How Transit Agencies are Addressing Fare Evasion
How Transit Agencies Are Approaching Fare Evasion
Transit operators are cracking down on fare evasion even more severely due to low ridership and financial constraints brought on by the pandemic. While some operators are implementing expensive turnstiles and gates, others are looking for root causes of fare evasion. However, heavy-handed policing and expensive solutions have drawbacks, such as slowing boarding and limiting accessibility for wheelchair users. Some cities are experimenting with alternative solutions, such as diversion options, allowing payment with EBT cards, or eliminating fares altogether.
Some transit operators are tackling the root causes of fare evasion, rather than relying on costly turnstiles and gates. However, with ridership depressed and agencies facing a fiscal cliff, many are tightening enforcement. The tone of this approach did not exist before the pandemic, as did the level of expensive spending compared with the scale of the problem. Technological solutions such as turnstiles can be expensive, difficult to use and can limit accessibility, annoying paying riders. Diversion options in lieu of citations, allowing people to pay for transit with EBT cards, or eliminating fares could be considered by some cities to tackle the problem in new ways.
“Fare evasion is a topic that rears its head regularly; it’s a staple of local TV news and a frequent target of high-profile crackdowns,” write John Surico and Lillianna Byington in Bloomberg CityLab. With ridership still well below pre-pandemic levels and many transit agencies facing a fiscal cliff, transit operators are cracking down on fare evasion even more severely.
But “At the same time, targeting riders with heavy-handed policing in the wake of a deadly pandemic that revealed the inequities of public transit in the US carries with it a tone that didn’t exist before. As does millions of dollars in spending that doesn’t appear to match the cost of the issue it’s trying to address.” Meanwhile, “technological solutions have been elusive, as dodger-resistant turnstiles can be both expensive to install and difficult to use, slowing boarding, limiting accessibility for wheelchair users and irritating paying riders.”
“Critics of fare evasion enforcement often cite the high expense of curbing it,” with a 2018 Streetsblog article pointing out that New York City’s MTA planned to spend $249 million to save $200 million in fare evasion. “Interactions with law enforcement can also pose physical risks, both to riders and transit staffers: Earlier this week, three members of the New York MTA’s Eagle Team, which works to combat fare evasion, were fired at by a bus rider over an unpaid fare.”
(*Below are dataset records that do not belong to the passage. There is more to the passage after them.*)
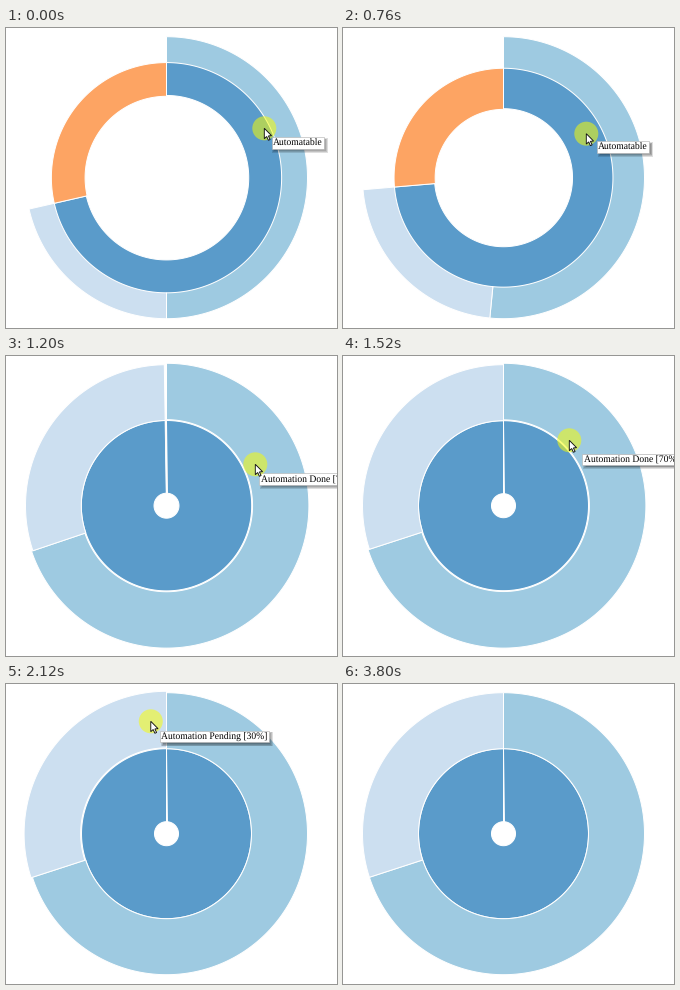
A matplotlib script for the animation above (3.88 s loop, 331 by 300 pixels).

```python
import numpy as np
import matplotlib.pyplot as plt
from matplotlib.animation import FuncAnimation
from matplotlib.patches import Circle, Polygon, Rectangle

W, H, DPI = 331, 300, 100
STEP, LOOP = 40, 3880
CX, CY, R = 160.5, 149.7, 141
HOLE = 12                      # centre radius once zoomed in
PART = 5 / 7                   # share of the zoomed branch
ZOOM_START, ZOOM_TIME = 537, 750
LEAVE = 2680                   # pointer leaves the stage
LAG = 36                       # tooltip trails the pointer
FONT = 9.6

plt.rcParams["text.hinting"] = "none"


def px(n):
    return n * 72 / DPI


# label, start, end, ring, colour
ITEMS = [
    ("Automatable", 0, PART, 1, "#5a9bca"),
    ("", PART, 1, 1, "#fda463"),
    ("Automation Done [70%]", 0, 0.7 * PART, 2, "#9ecae1"),
    ("Automation Pending [30%]", 0.7 * PART, PART, 2, "#ccdff0"),
]

# pointer path: time, x, y
PATH = np.array([
    (0, 258, 100), (240, 257, 100), (620, 257, 100), (880, 231, 110),
    (1000, 231, 110), (1200, 249, 108), (1360, 252, 104),
    (1760, 187, 54), (2100, 144.5, 37), (2520, 144, 37),
])

ARROW = np.array([(0, 0), (0, 10.4), (2.4, 8.2), (4.1, 12),
                  (5.8, 11.2), (4.1, 7.6), (7.3, 7.4)])


def zoom_at(t):
    """Cubic ease in and out."""
    u = np.clip((t - ZOOM_START) / ZOOM_TIME, 0, 1)
    return 4 * u ** 3 if u < 0.5 else 1 - 4 * (1 - u) ** 3


def angle(v, k):
    return 2 * np.pi * min(1, v / (1 - k * (1 - PART)))


def radius(ring, k):
    """Square-root scale whose domain and range both follow the zoom."""
    low, base = np.sqrt(k / 3), HOLE * k
    return base + (np.sqrt(ring / 3) - low) / (1 - low) * (R - base)


def pointer(t):
    return np.array([np.interp(t, PATH[:, 0], PATH[:, i]) for i in (1, 2)])


def sector(a0, a1, r0, r1):
    a = np.linspace(a0, a1, 240)
    a = np.concatenate([a, a[::-1]])
    r = np.repeat([r1, r0], 240)
    return np.column_stack([CX + r * np.sin(a), CY - r * np.cos(a)])


def item_under(pos, k):
    dx, dy = pos - (CX, CY)
    dist, a = np.hypot(dx, dy), np.arctan2(dx, -dy) % (2 * np.pi)
    for i, (_, start, end, ring, _) in enumerate(ITEMS):
        inside = radius(ring, k) <= dist < radius(ring + 1, k)
        if inside and angle(start, k) <= a < angle(end, k):
            return i
    return None


fig = plt.figure(figsize=(W / DPI, H / DPI), dpi=DPI, facecolor="white")
ax = fig.add_axes([0, 0, 1, 1])
ax.set_xlim(0, W)
ax.set_ylim(H, 0)
ax.axis("off")

sectors = [ax.add_patch(Polygon([(0, 0), (1, 1), (1, 0)], fc=item[4],
                                ec="white", lw=px(1), zorder=1))
           for item in ITEMS]
shadows = [ax.add_patch(Rectangle((0, 0), 1, 1, fc="black", lw=0,
                                  alpha=0.13, zorder=2)) for _ in range(4)]
box = ax.add_patch(Rectangle((0, 0), 1, 11.5, fc="white", ec="#b4b4b4",
                             lw=px(0.6), zorder=3))
label = ax.text(0, 0, "", family="Liberation Serif", size=px(FONT),
                color="black", va="baseline", zorder=4)
halo = ax.add_patch(Circle((0, 0), 12, fc="#faff00", lw=0, alpha=0.52,
                           zorder=5))
arrow = ax.add_patch(Polygon(ARROW, fc="white", ec="#111111", lw=px(0.9),
                             zorder=6))
tip_parts = [*shadows, box, label]


def text_width(s):
    label.set_text(s)
    return label.get_window_extent().width


WIDTHS = [text_width(item[0]) if item[0] else 0 for item in ITEMS]


def place_tooltip(i, t):
    x, y = pointer(t - LAG) + (7.6, 9)
    w, h = WIDTHS[i] + 2.4, 11.5
    box.set_bounds(x, y, w, h)
    for n, s in enumerate(shadows):
        grow = 1.6 - 0.8 * n
        s.set_bounds(x + 2.4 - grow, y + 2.4 - grow,
                     w + 2 * grow, h + 2 * grow)
    label.set_text(ITEMS[i][0])
    label.set_position((x + 1.2, y + 8.9))


def draw(frame):
    t = frame * STEP
    k = zoom_at(t)
    present = t < LEAVE
    pos = pointer(t)
    hot = item_under(pos, k) if present else None

    for i, (_, start, end, ring, _) in enumerate(ITEMS):
        grow = 1.01 if i == hot else 1
        sectors[i].set_xy(sector(angle(start, k), angle(end, k),
                                 grow * radius(ring, k),
                                 grow * radius(ring + 1, k)))
    for part in tip_parts:
        part.set_visible(hot is not None)
    if hot is not None:
        place_tooltip(hot, t)

    halo.set_visible(present)
    arrow.set_visible(present)
    halo.center = tuple(pos + 0.3)
    arrow.set_xy(ARROW + pos + 0.3)
    return [*sectors, *tip_parts, halo, arrow]


anim = FuncAnimation(fig, draw, frames=LOOP // STEP, interval=STEP,
                     repeat=True, repeat_delay=0)
plt.show()
```
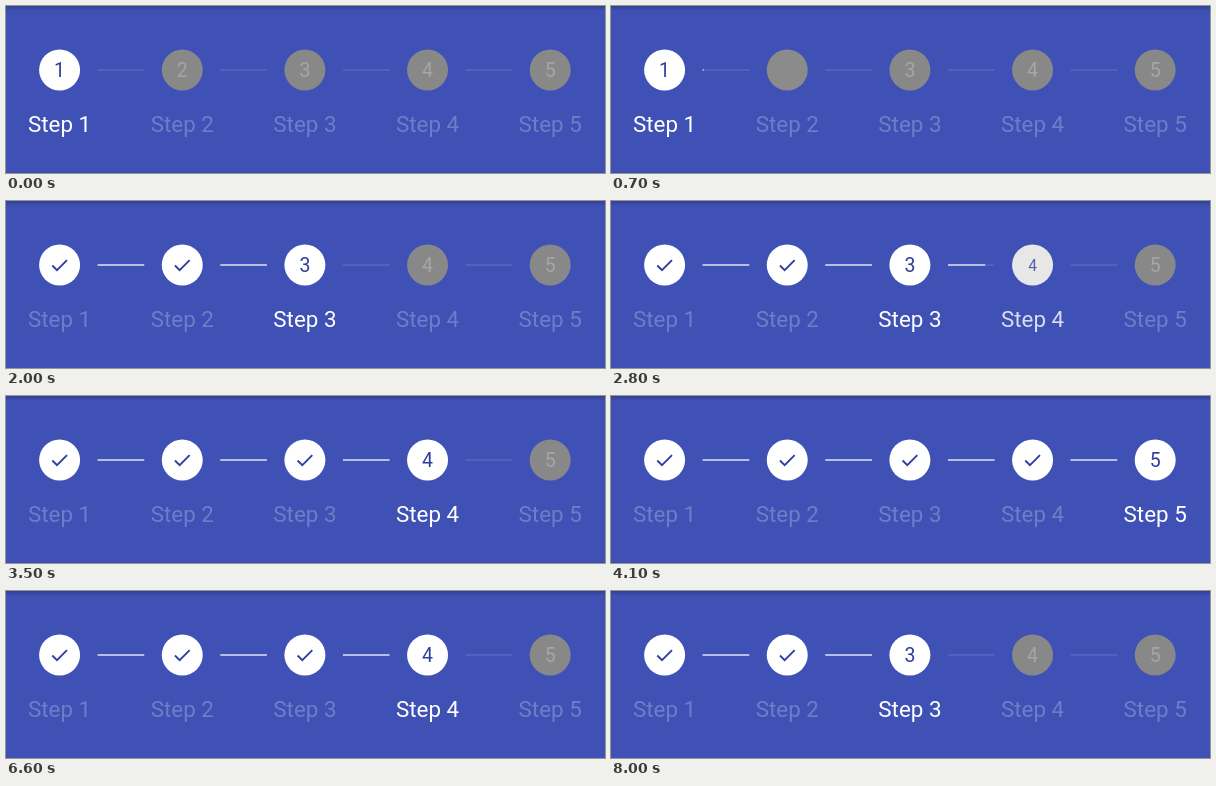
Write an HTML page that moves like this. It is 599x167 px and loops after 8100 ms.

```html
<!DOCTYPE html>
<html lang="en">
<head>
<meta charset="utf-8">
<title>Stepper</title>
<style>
  html, body { margin: 0; width: 100%; height: 100%; overflow: hidden; background: #3f51b5; }
  svg { display: block; width: 100%; height: 100%; }
  text { font-family: Roboto, sans-serif; text-anchor: middle; }
</style>
</head>
<body>
<svg viewBox="0 0 599 167">
  <defs>
    <linearGradient id="shadow" x2="0" y2="1">
      <stop offset="0" stop-opacity=".2"/>
      <stop offset="1" stop-opacity="0"/>
    </linearGradient>
  </defs>
  <rect width="599" height="5" fill="url(#shadow)"/>
  <g id="stepper"></g>
</svg>
<script>
const LOOP = 8100, TICK = 100, DURATION = 200, DONE_AT = 4750;
const COUNT = 5, FIRST_X = 53.6, SPACING = 122.65, MID_Y = 64, RADIUS = 20.5;
const INK = '#303f9f', FAINT = 0.25, NUMBER_SIZE = 19.5;

// Start time of each transition and the step it leads to, counted from zero.
const MOVES = [[680, 1], [1680, 2], [2659, 3], [3650, 4], [6350, 3], [7650, 2]];

const stepper = document.getElementById('stepper');
const ease = p => 0.5 - Math.cos(Math.PI * p) / 2;
const stepX = i => FIRST_X + i * SPACING;

function stateAt(time) {
  let current = 0, next = null, f = 0;
  for (const [start, target] of MOVES) {
    if (time >= start + DURATION) current = target;
    else if (time > start) {
      next = target;
      f = ease((time - start) / DURATION);
    }
  }
  const finished = time >= DONE_AT && time <= MOVES[4][0];
  return { current, next, f, finished };
}

const line = (x1, x2, alpha) =>
  `<path d="M${x1} ${MID_Y}H${x2}" stroke="#fff" stroke-width="1.3" stroke-opacity="${alpha}"/>`;

const circle = (x, white) => {
  const shade = Math.round(136 + 119 * white);
  return `<circle cx="${x}" cy="${MID_Y}" r="${RADIUS}" fill="rgb(${shade},${shade},${shade})"/>`;
};

const number = (x, i, color, alpha = 1, scale = 1) => {
  const size = NUMBER_SIZE * scale;
  return `<text x="${x}" y="${MID_Y + size * 0.356}" font-size="${size}" fill="${color}" fill-opacity="${alpha}">${i + 1}</text>`;
};

const check = x =>
  `<path d="M${x - 7.3} ${MID_Y + 0.5}l4.7 4.7 10-10" fill="none" stroke="${INK}" stroke-width="1.9"/>`;

const label = (x, i, alpha) =>
  `<text x="${x}" y="125.5" font-size="22.4" fill="#fff" fill-opacity="${Math.max(FAINT, alpha)}">Step ${i + 1}</text>`;

function drawStep(i, { current, next, f, finished }) {
  const x = stepX(i);
  const backward = next !== null && next < current;
  if (i < current || finished) {
    return circle(x, 1) + check(x) + label(x, i, i === next ? f : 0);
  }
  if (i === current) {
    const white = backward ? 1 - f : 1;
    return circle(x, white) + number(x, i, INK) + label(x, i, white);
  }
  if (i === next) {
    return circle(x, f) + number(x, i, INK, f, f) + label(x, i, f);
  }
  return circle(x, 0) + number(x, i, '#fff', FAINT) + label(x, i, 0);
}

function drawLink(i, { current, next, f }) {
  const from = stepX(i) + 38, to = stepX(i + 1) - 38;
  let filled = i < current ? 1 : 0;
  if (next > current && i === current) filled = f;
  if (next !== null && next < current && i === next) filled = 1 - f;
  const split = from + (to - from) * filled;
  return (filled > 0 ? line(from, split, 0.85) : '') +
         (filled < 1 ? line(split, to, 0.13) : '');
}

let shown = -1;
function render(now) {
  const time = Math.floor(now % LOOP / TICK) * TICK;
  if (time !== shown) {
    shown = time;
    const state = stateAt(time);
    let markup = '';
    for (let i = 0; i < COUNT; i++) {
      markup += drawStep(i, state);
      if (i < COUNT - 1) markup += drawLink(i, state);
    }
    stepper.innerHTML = markup;
  }
}

const begin = performance.now();
function frame() {
  render(performance.now() - begin);
  requestAnimationFrame(frame);
}
frame();
</script>
</body>
</html>
```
To address the problem in new ways, some cities are experimenting with diversion options in lieu of citations, allowing people to pay for transit with EBT cards, or eliminating fares—and the costs of fare collection and enforcement—altogether.
1- melk360.com ,How Transit Agencies Are Approaching Fare Evasion ,2023-04-20 16:00:00